Choosing Trim Nailers: Which Finish Nailers Should You Own?
If you had to pin me down to just one nailer, it would probably be the first one that I bought, which is the 16-gauge. You can use it for small projects and big projects.
Most finish carpenters probably use the full range of pneumatic nail guns, from pin nailers to brad nailers to heavy-gauge trim guns, but can’t the average carpenter or homeowner get by on one or two sizes?
One of the major factors to consider when choosing a finish nailer is the size or gauge of the nails it fires. Now trim carpenters are going to want to have a 15-, 16-, 18-, and 23-gauge nailer at their disposal. But a homeowner is probably only going to want to have one. So which one do you choose? Is a cordless nailer a good option? Let’s take a closer look.
The gauge of a finish nail is a measure of its diameter, just like an electrical conductor. The higher the number, the thinner the nail; the lower the number, the thicker it is.
The real anchors of the pneumatic-trim-nailer team are 15- and 16-gauge nailers. These two tools fire nails up to 2-1/2 inches long, and are the most versatile for interior carpentry. They also have quite a bit of overlap in terms of application. Both are commonly used for installing baseboard, chair rail, door and window casing, crown molding, and door frames. One advantage to 15-gauge nails is that they are collated at an angle, which allows the nose of the nailer to reach into tighter spaces.
Brad nailers use smaller 18-gauge nails up to 2 inches long. Because the nails are thinner in cross section, they leave a smaller hole and are less likely to split narrow trim and molding, making them a good choice for stop and cove moldings or baseboard shoe molding.
Pin nailers fire 23-gauge fasteners that are available in both headless and slight-headed varieties. These nails are ideal for attaching delicate trim pieces. They leave a hole almost small enough to disappear under a coat of paint, or blend with the grain of a piece of wood. They don’t offer much shear or withdrawal strength though, so these nails are best used for wood-to-wood connections. And it’s best to strengthen the connection with glue.
Every one of these nail sizes does have its place, and I really do use them all. But if you had to pin me down to just one nailer, it would probably be the first one that I bought, which is the 16-gauge. You can use it for small projects and big projects.
If you really can’t decide which to choose, consider getting a combo kit which gives you more than one size gun all in the same package.
More on Trim Nailers:
Prevent Pneumatic-Nailer Blowouts When Installing Trim – If you’re hanging moldings and the nails keep blowing out the side of your trim, you could just swear a lot and keep your putty handy, but there’s a better way.
DA vs. FN Finish Nails – Finish nails come in two varieties: DA and FN. What do these names mean? Is there any real difference between the two? Can you use either type in your nailer? Learn more about finish nails here.
Air Hoses: The Lifeline of Your Pneumatic Tools – The right one should fit your tools, your budget, your work, and even the weather outside.
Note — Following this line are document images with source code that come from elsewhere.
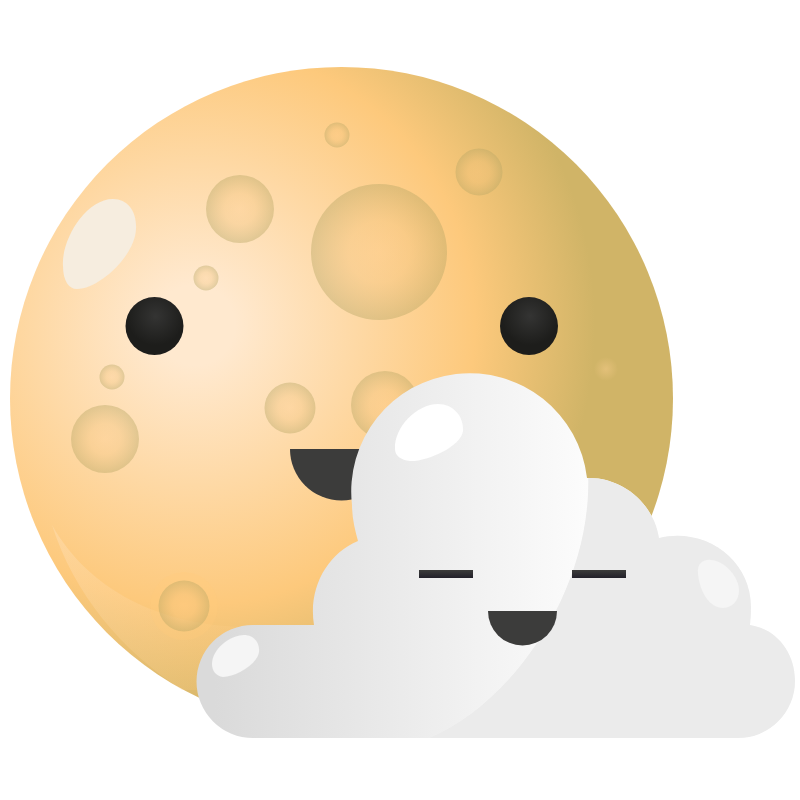
<!DOCTYPE html>
<html lang="en">
<head>
<meta charset="utf-8">
<title>Moon and sleepy cloud</title>
<style>
:root {
  --paper: #ffffff;
  --moon-glow: #ffe9cf;
  --moon-body: #fdc97c;
  --moon-shade: #d0b467;
  --crater-rim: #b9a765;
  --crater-core: #fdc780;
  --ink: #1d1d1b;
  --ink-soft: #3c3c3b;
  --cloud-dark: #dadada;
  --cloud-light: #fcfcfc;
  --cloud-flat: #ebebeb;
  --shine: #f5f5f5;
}
html, body { margin: 0; background: var(--paper); }
body { width: 800px; height: 800px; overflow: hidden; }
svg { display: block; }
.crater { fill: url(#crater-fill); }
.eye { fill: url(#eye-fill); }
.mouth { fill: var(--ink-soft); }
.lid { fill: url(#lid-fill); }
.shine { fill: var(--shine); }
</style>
</head>
<body>
<svg width="800" height="800" viewBox="0 0 800 800" role="img" aria-label="Smiling moon behind a sleeping cloud">
  <defs>
    <radialGradient id="moon-fill" gradientUnits="userSpaceOnUse" cx="195" cy="325" r="400">
      <stop offset="0" stop-color="var(--moon-glow)"/>
      <stop offset=".1" stop-color="var(--moon-glow)"/>
      <stop offset=".7" stop-color="var(--moon-body)"/>
      <stop offset="1" stop-color="var(--moon-shade)"/>
    </radialGradient>
    <radialGradient id="crater-fill">
      <stop offset="0" stop-color="var(--crater-core)" stop-opacity=".3"/>
      <stop offset=".45" stop-color="#f2c27a" stop-opacity=".35"/>
      <stop offset="1" stop-color="var(--crater-rim)" stop-opacity=".44"/>
    </radialGradient>
    <radialGradient id="dim-crater-fill">
      <stop offset="0" stop-color="#e3c079"/>
      <stop offset="1" stop-color="var(--moon-shade)"/>
    </radialGradient>
    <radialGradient id="eye-fill" cx=".52" cy=".33" r=".5">
      <stop offset="0" stop-color="#343433"/>
      <stop offset="1" stop-color="var(--ink)"/>
    </radialGradient>
    <linearGradient id="lid-fill" x1="0" y1="0" x2="0" y2="1">
      <stop offset="0" stop-color="var(--ink-soft)"/>
      <stop offset="1" stop-color="#22202a"/>
    </linearGradient>
    <linearGradient id="cloud-fill" gradientUnits="userSpaceOnUse" x1="215" y1="0" x2="588" y2="0">
      <stop offset="0" stop-color="var(--cloud-dark)"/>
      <stop offset="1" stop-color="var(--cloud-light)"/>
    </linearGradient>
    <linearGradient id="glow-fill" gradientUnits="userSpaceOnUse" x1="60" y1="540" x2="220" y2="680">
      <stop offset="0" stop-color="var(--moon-glow)" stop-opacity=".28"/>
      <stop offset="1" stop-color="var(--moon-body)" stop-opacity=".25"/>
    </linearGradient>
    <path id="cloud-shape" d="M253 738A56.500 56.500 0 0 1 253 625H314C308 588 327 554 358 541C355 530 352 518 352 505A118 118 0 0 1 587 478C624 477 654 505 659 538C706 527 751 560 751 607Q751 616 750 625C776 629 795 652 795 681A57 57 0 0 1 738 738Z"/>
    <clipPath id="cloud-clip"><use href="#cloud-shape"/></clipPath>
  </defs>

  <g id="moon">
    <circle cx="341.500" cy="398.500" r="331.500" fill="url(#moon-fill)"/>
    <path id="moon-rim-glow" fill="url(#glow-fill)" d="M52 525C88 589 160 627 250 627L222 690H182C121 650 74 594 52 525Z"/>
    <g id="craters">
      <circle class="crater" cx="337" cy="135" r="12.500"/>
      <circle class="crater" cx="479" cy="172" r="23.500"/>
      <circle class="crater" cx="240" cy="209" r="34"/>
      <circle class="crater" cx="379" cy="252" r="68"/>
      <circle class="crater" cx="206" cy="278" r="12.500"/>
      <circle class="crater" cx="112" cy="377" r="12.500"/>
      <circle class="crater" cx="105" cy="439" r="34"/>
      <circle class="crater" cx="290" cy="408" r="25.500"/>
      <circle class="crater" cx="385" cy="405" r="34"/>
      <circle cx="184" cy="606" r="34" fill="#fdc97c" opacity=".3"/>
      <circle class="crater" cx="184" cy="606" r="25.500"/>
      <circle cx="606" cy="369" r="12" fill="url(#dim-crater-fill)"/>
    </g>
    <path id="moon-shine" fill="#f6eddf" d="M63 266C61 241 85 199 113 199C128 199 137 212 136 229C135 256 99 289 77 289C69 289 63 281 63 266Z"/>
    <circle class="eye" cx="154.500" cy="326" r="29"/>
    <circle class="eye" cx="529" cy="326" r="29"/>
    <path class="mouth" d="M290 449H393A51.500 51.500 0 0 1 290 449Z"/>
  </g>

  <g id="cloud">
    <use href="#cloud-shape" fill="url(#cloud-fill)"/>
    <path id="cloud-side" clip-path="url(#cloud-clip)" fill="var(--cloud-flat)" d="M588 470H800V740H425C510 707 594 590 588 470Z"/>
    <path fill="#ffffff" d="M395 449C394 427 417 404 438 404C453 404 464 416 463 431C461 447 426 462 410 461C401 460 395 456 395 449Z"/>
    <path class="shine" d="M212 664C212 649 230 635 244 635C254 635 260 643 259 652C257 665 235 677 223 677C216 676 212 671 212 664Z"/>
    <path class="shine" d="M698 573C697 564 703 559 711 560C725 561 739 577 739 590C739 601 732 608 722 608C708 607 699 589 698 573Z"/>
    <rect class="lid" x="419" y="570" width="54" height="8"/>
    <rect class="lid" x="572" y="570" width="54" height="8"/>
    <path class="mouth" d="M488 611H557A34.500 34.500 0 0 1 488 611Z"/>
  </g>
</svg>
</body>
</html>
Tool Test: Compact Compressors – Small, quiet, and lightweight, these air compressors handle a bit of everything.
Tool Test: Twin-Stack Air Compressors – If you choose wisely, your go-to air compressor can be quiet, durable, and easy to operate.